A collection of patterns for an easy, low-work home garden. One of our Permaculture principles is “Design from Patterns to Specifics.” These patterns create a garden that minimizes some of the most common draw-backs of home gardening: the work, the weeds, maintaining paths, watering, fighting pests and getting haphazard harvest results. They’re especially chosen to bring new life to that old, over-grown garden everyone seems to have in the back yard. This single key-hole design works for a garden between 10′ * 10′ to about 15′ x 15′. We use most of these patterns in all of our beds at Lillie … Continue reading A Beginner’s Permaculture Garden Make-Over
For all of our evolutionary history, feast or famine has mostly been the “luck of the draw.” While one family found themselves well-fed and wealthy in the environment of an oasis, the next had to make due in the desert. One valley was green and fertile while the next was a barrens and we human inhabitants simply accepted our lot. Or we fought to take someone else’s. The primary insight of Permaculture is that this does not have to be so. We can design our human habitats to meet our needs by emulating and working with nature instead of wasting … Continue reading What is Permaculture?
Creative artists often speak a strange other-worldly language–the mother tongue of a land where anything’s possible, the laws of physics aren’t enforced and nobody’s paid their syntax in years. John Frusciante speaking of ghosts in my previous post isn’t too unusual in the world of artists. Captain Beefheart also described songs as ghosts and spirits. And sculptors often say they just reveal what’s already there waiting in the stone, chipping away the stuff covering it up. Almost universally, creative artists feel their works come from somewhere else and that too much rational thought only gets in the way. To be … Continue reading Creative Language
There’s a story that the Red Hot Chilli Pepper’s second guitarist, John Frusciante, used to tell that I just love. When john was recording his first album with the Chillis, they’d play pieces back, and he’d start yelling “listen to that! Do you hear the ghosts there?” John said that he heard ghosts and spirits all over their records. Of course, at this time, John was looking deeply ravaged by drug addiction, so people started giving him some worried looks when he’d mention ghosts. Understanding the danger here, Flea, their bassist, took John aside and said “buddy, not everybody can … Continue reading Ghosts
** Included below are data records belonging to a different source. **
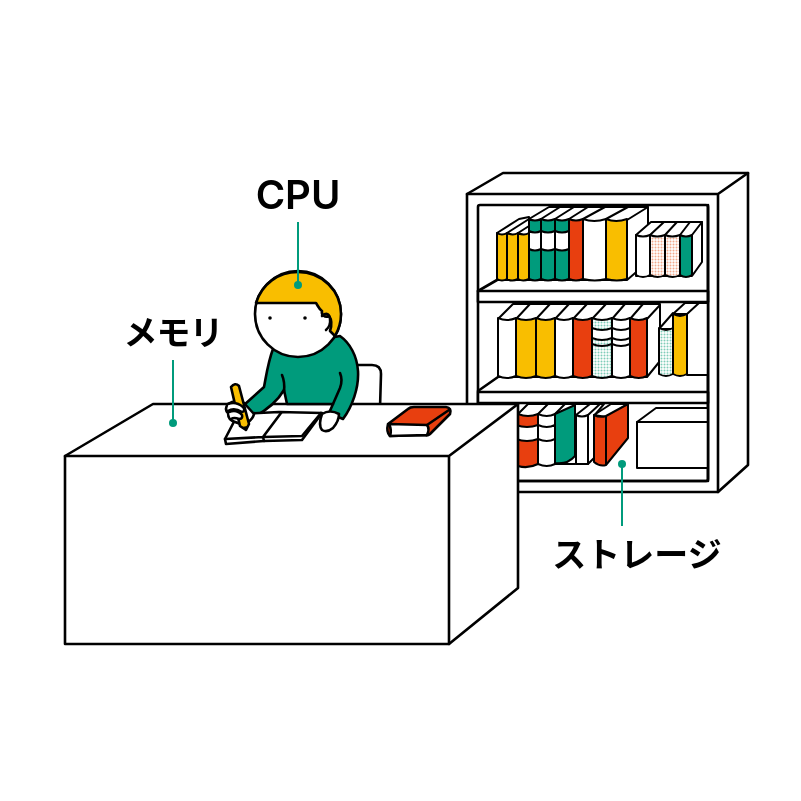
<!DOCTYPE html>
<html lang="ja">
<head>
<meta charset="utf-8">
<title>CPU・メモリ・ストレージ</title>
<style>
:root{--ink:#000;--paper:#fff;--green:#009b7c;--yellow:#f9be00;--red:#e83f0f;--pink:#f3a98c;--mint:#7fcdb8}
*{box-sizing:border-box}
html,body{margin:0;padding:0;background:var(--paper);overflow:hidden}
.diagram{position:relative;width:801px;height:801px;overflow:hidden;background:var(--paper)}
.scene{position:absolute;left:0;top:0;display:block}
.label{position:absolute;margin:0;height:40px;line-height:40px;text-align:center;white-space:nowrap;color:var(--ink);font-family:"Noto Sans CJK JP",sans-serif;font-weight:700;font-size:34px}
.label-cpu{left:238px;top:175px;width:120px;font-family:Inter,"Liberation Sans",sans-serif;font-weight:600;font-size:40px}
.label-memory{left:103px;top:311px;width:140px;letter-spacing:-1px}
.label-storage{left:537px;top:533px;width:200px}
.outline{stroke:var(--ink);stroke-width:2.6;stroke-linejoin:round;stroke-linecap:round;fill:var(--paper)}
.books{stroke-width:2}
.line{fill:none}
.green{fill:var(--green)}
.yellow{fill:var(--yellow)}
.red{fill:var(--red)}
.ink{fill:var(--ink);stroke:none}
.pink-dots{fill:url(#pink-dots)}
.mint-dots{fill:url(#mint-dots)}
.leader{stroke:var(--green);stroke-width:2;fill:var(--green)}
.leader circle{stroke:none}
</style>
</head>
<body>
<main class="diagram">
<svg class="scene" width="801" height="801" viewBox="0 0 801 801" aria-hidden="true">
<defs>
<pattern id="pink-dots" width="3" height="3" patternUnits="userSpaceOnUse"><rect width="3" height="3" fill="#fff"/><circle cx="1.5" cy="1.5" r="1" fill="var(--pink)"/></pattern>
<pattern id="mint-dots" width="3" height="3" patternUnits="userSpaceOnUse"><rect width="3" height="3" fill="#fff"/><circle cx="1.5" cy="1.5" r="1" fill="var(--mint)"/></pattern>
<clipPath id="shelf-opening"><rect x="478" y="205" width="230" height="276"/></clipPath>
</defs>

<g id="bookcase" class="outline">
<path d="M467 194L503 173H748V465L718 492H467Z"/>
<path class="line" d="M467 194H718V492M718 194L748 173"/>
<rect x="478" y="205" width="230" height="276" rx="2"/>
<path d="M478 291H708V302H478ZM478 392H708V403H478Z"/>
<path class="line" d="M478 291L497 280M478 391L498 377"/>
</g>

<g clip-path="url(#shelf-opening)">
<g id="top-shelf-books" class="outline books">
<path d="M497 233L519 219 529 217V280H497Z"/>
<path class="line" d="M507 233L529 219M518 233L529 226"/>
<path class="yellow" d="M497 233q5 3 10 0v46q-5 3-10 0ZM507 233q6 3 11 0v46q-6 3-11 0ZM518 233q6 3 11 0v46q-6 3-11 0Z"/>
<path d="M529 219L549 207H648V262L627 280H529Z"/>
<path class="line" d="M541 219L560 207M555 219L574 207M569 219L588 207M583 219L605 207M606 219L628 207M627 220L648 207"/>
<path class="green" d="M529 219q6 3 12 0v60q-6 3-12 0ZM541 219q7 3 14 0v60q-7 3-14 0ZM555 219q7 3 14 0v60q-7 3-14 0Z"/>
<path d="M529 231q6 3 12 0 7 3 14 0 7 3 14 0V249q-7 3-14 0-7 3-14 0-6 3-12 0Z"/>
<path class="line" d="M541 231V249M555 231V249"/>
<path class="red" d="M569 219q7 3 14 0v60q-7 3-14 0Z"/>
<path d="M583 219q11 4 23 0v60q-11 3-23 0Z"/>
<path class="yellow" d="M606 219q10 4 21 0v60q-10 3-21 0Z"/>
<path d="M636 235L651 222H702V262L692 276H636Z"/>
<path class="line" d="M650 235L664 222M665 235L677 222M680 235L690 222M692 235L702 222"/>
<path d="M636 235q7 3 14 0v40q-7 4-14 0Z"/>
<path class="pink-dots" d="M650 235q7 3 15 0v40q-7 4-15 0ZM665 235q7 3 15 0v40q-7 4-15 0Z"/>
<path class="green" d="M680 235q6 3 12 0v40q-6 4-12 0Z"/>
</g>

<g id="middle-shelf-books" class="outline books">
<path d="M498 319L513 304H660V361L647 377H498Z"/>
<path class="line" d="M516 319L530 304M536 319L550 304M555 319L569 304M573 319L587 304M592 319L606 304M612 319L625 304M630 319L643 304M647 319L660 305"/>
<path d="M498 318q9 4 18 0v58q-9 4-18 0ZM555 318q9 4 18 0v58q-9 4-18 0Z"/>
<path class="yellow" d="M516 318q10 4 20 0v58q-10 4-20 0ZM536 318q10 4 19 0v58q-9 4-19 0Z"/>
<path class="red" d="M573 318q10 4 19 0v58q-9 4-19 0Z"/>
<path class="mint-dots" d="M592 318q10 4 20 0v58q-10 4-20 0Z"/>
<path d="M612 318q9 4 18 0v58q-9 4-18 0Z"/>
<path d="M592 328q10 4 20 0 9 4 18 0v10q-9 4-18 0-10 4-20 0Z"/>
<path class="line" d="M612 328V338M592 344q10 4 20 0 9 4 18 0"/>
<path class="red" d="M630 318q9 4 17 0v58q-8 4-17 0Z"/>
<path d="M659 329L673 313V329ZM673 314L685 303H720V361L708 375H687V314Z"/>
<path class="line" d="M687 314L699 303"/>
<path class="mint-dots" d="M659 328q7 4 14 0v46q-7 4-14 0Z"/>
<path class="yellow" d="M673 314q7 4 14 0v60q-7 4-14 0Z"/>
</g>

<g id="bottom-shelf-books" class="outline books">
<path d="M518 414L528 404H591V452L575 464H518Z"/>
<path class="line" d="M538 414L548 404M555 414L565 404"/>
<path class="red" d="M518 414q10 4 20 0v50q-10 5-20 2Z"/>
<path d="M538 414q9 4 17 0v50q-8 4-17 0Z"/>
<path d="M516 425q11 4 22 0 9 4 17 0v14q-8 4-17 0-11 4-22 0Z"/>
<path class="line" d="M538 425V439"/>
<path class="green" d="M555 414L575 405V456q-8 9-20 7Z"/>
<path d="M576 415L590 404H604L594 416V458L588 464H576Z"/>
<path class="line" d="M576 415q6 3 12 0L600 404M588 415V464"/>
<path d="M594 415L611 404H628L606 417Z"/>
<path class="red" d="M594 415q6 3 12 1v49q-6 2-12-3ZM606 416L628 404V438L606 465Z"/>
</g>
<g id="storage-box" class="outline books">
<path d="M637 422L656 408H710V468H637Z"/>
<path class="line" d="M637 422H708"/>
</g>
</g>
<path class="outline line" d="M708 205V481H518"/>

<path id="chair" class="outline" d="M350 365H372q9 0 9 9L380 408H345Z"/>

<g id="desk" class="outline">
<path d="M65 456L153 404H518V588L449 644H65Z"/>
<path class="line" d="M65 456H449V644M449 456L518 404"/>
</g>

<g id="person" class="outline">
<path class="green" d="M273 349C268 362 266 377 264 387L244 405 254 417C265 411 277 402 284 390L287 404H333L329 413 343 419C352 407 359 388 358 371 357 356 350 343 340 336Z"/>
<path class="line" d="M284 391q1-9-2-16M333 404L340 388q3-8 0-15"/>
<circle cx="298" cy="314" r="43"/>
<path class="yellow" d="M256 303C262 284 278 272 298 272 322 272 341 291 341 314 341 322 339 329 335 336L330 331C332 325 332 320 329 316 325 318 321 315 322 311 319 309 318 306 316 303Z"/>
<path d="M322 316q6-5 8 2 1 8-4 12" class="line"/>
<circle class="ink" cx="270" cy="318" r="1.8"/>
<circle class="ink" cx="305" cy="318" r="1.8"/>
</g>

<g id="notebook" class="outline">
<path d="M225 439L238 414 279 412 322 413 302 440 264 441 226 444Z"/>
<path class="line" d="M225 439L263 437 302 436 321 413M281 413L263 437 264 441"/>
</g>

<g id="hands" class="outline">
<path d="M322 414q8-5 17 0 0 7-6 14-6 5-11 2-4-5 0-16Z"/>
<path d="M244 403q-9-4-16 1-4 5 0 9 0 7 7 9 7 3 12 1 6-4 7-9Z"/>
<path class="yellow" d="M231 387q4-5 8-1L249 424 246 430 240 426Z"/>
<path class="ink" d="M242 427L247 426 246 431Z"/>
<path d="M228 404q8-3 15 3 3 4-1 5-8-5-14-1M229 412q8-3 13 3 1 4-3 4-5-2-8 0"/>
</g>

<g id="desk-book" class="outline">
<path class="red" d="M388 424L408 409q2-2 6-2H446q6 1 4 7L430 434q-2 2-6 1L390 436q-4-4-2-12Z"/>
<path d="M389 424L427 425q3 4 0 10L390 436q2-6-1-12Z"/>
<path class="line" d="M427 425L449 410"/>
</g>

<g id="leaders" class="leader">
<path d="M298 222V285M173 360V423M622 464V526"/>
<circle cx="298" cy="285" r="4"/>
<circle cx="173" cy="423" r="4"/>
<circle cx="622" cy="464" r="4"/>
</g>
</svg>
<p class="label label-cpu">CPU</p>
<p class="label label-memory">メモリ</p>
<p class="label label-storage">ストレージ</p>
</main>
</body>
</html>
Last night, I had the opportunity to join in a permaculture discussion where hedgerows came up, and people who know me know that I’m crazy about hedges. As modern agricultural research turns towards perennial crops, and polyculture plantings, the hedgerow stands out as a traditional and uniquely adapted system for utilizing both. Better still, these woody perennial polyculture systems can do extra work by providing building and craft materials, ample carbonaceous material for composting, providing windbreaks, wildlife shelter, fences for wildlife, create fire and erosion barriers, provide forage, protect livestock or humans, and greatly increase the biodiversity that has a … Continue reading Designing a Permaculture Hedgerow